▶ Records shown
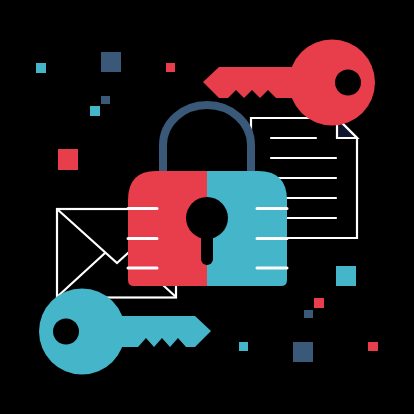
<!DOCTYPE html>
<html lang="en">
<head>
<meta charset="utf-8">
<title>Data security illustration</title>
<style>
:root {
  --black: #000;
  --red: #e83d4a;
  --teal: #45b6ca;
  --slate: #3a5878;
  --navy: #10142c;
  --white: #fff;
}
html, body { margin: 0; background: var(--black); overflow: hidden; }
.art { display: block; width: 414px; height: 414px; background: var(--black); }
.red { fill: var(--red); }
.teal { fill: var(--teal); }
.slate { fill: var(--slate); }
.black { fill: var(--black); }
.outline { fill: none; stroke: var(--white); stroke-width: 2.2; stroke-linejoin: miter; }
.rule { fill: none; stroke: var(--white); stroke-width: 2.2; stroke-linecap: round; }
.notch { fill: none; stroke: var(--white); stroke-width: 3; stroke-linecap: round; }
.shackle { fill: none; stroke: var(--slate); stroke-width: 8; }
.fold { fill: var(--navy); stroke: var(--white); stroke-width: 2.2; }
</style>
</head>
<body>
<svg class="art" viewBox="0 0 414 414" role="img" aria-label="Padlock with two keys, an envelope and a document">
  <defs>
    <clipPath id="lock-body">
      <path d="M156 171H258Q287 171 287 200V280Q287 286 281 286H134Q128 286 128 280V200Q128 171 156 171Z"/>
    </clipPath>
  </defs>

  <g id="pixels">
    <g class="teal">
      <rect x="36" y="63" width="10" height="10"/>
      <rect x="90" y="106" width="10" height="10"/>
      <rect x="336" y="266" width="20" height="20"/>
      <rect x="239" y="342" width="9" height="9"/>
    </g>
    <g class="slate">
      <rect x="101" y="52" width="20" height="20"/>
      <rect x="101" y="96" width="9" height="8"/>
      <rect x="304" y="310" width="9" height="8"/>
      <rect x="293" y="342" width="20" height="20"/>
    </g>
    <g class="red">
      <rect x="166" y="63" width="9" height="9"/>
      <rect x="58" y="149" width="20" height="21"/>
      <rect x="314" y="298" width="10" height="10"/>
      <rect x="368" y="342" width="10" height="9"/>
    </g>
  </g>

  <g id="document">
    <path class="outline" d="M251 238V118H337L357 138V238Z"/>
    <path class="fold" d="M337 118V138H357Z"/>
    <path class="rule" d="M271 138H316M271 158H336M271 178H336M271 198H336M271 218H336"/>
  </g>

  <g id="envelope" class="outline">
    <rect x="57" y="209" width="119" height="88.5"/>
    <path d="M57 209L117 263L176 209M57 297L105 253M128 253L176 297"/>
  </g>

  <g id="padlock">
    <path class="shackle" d="M163 172V145A44 40 0 0 1 251 145V172"/>
    <g clip-path="url(#lock-body)">
      <rect class="red" x="128" y="171" width="79" height="115"/>
      <rect class="teal" x="207" y="171" width="80" height="115"/>
    </g>
    <path class="notch" d="M128 208.5H157M128 238.5H157M128 268H157M257 208.5H287M257 238.5H287M257 268H287"/>
    <circle class="black" cx="207" cy="218" r="21"/>
    <rect class="black" x="201" y="228" width="12" height="37" rx="6"/>
  </g>

  <g id="red-key">
    <circle class="red" cx="332" cy="82.5" r="43"/>
    <path class="red" d="M203 82L219 67H300V98H276L268 90L260 98L252 90L244 98L236 90L228 98H219Z"/>
    <circle class="black" cx="348" cy="82.5" r="13"/>
  </g>

  <g id="teal-key">
    <circle class="teal" cx="82" cy="331.5" r="43"/>
    <path class="teal" d="M211 331L195 316H114V347H138L146 338L154 347L162 338L170 347L178 338L186 347H195Z"/>
    <circle class="black" cx="66" cy="331.5" r="13"/>
  </g>
</svg>
</body>
</html>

▶ Directions
Number only, please: work out how many lines of the listing hold "outline".

▶ Solution
3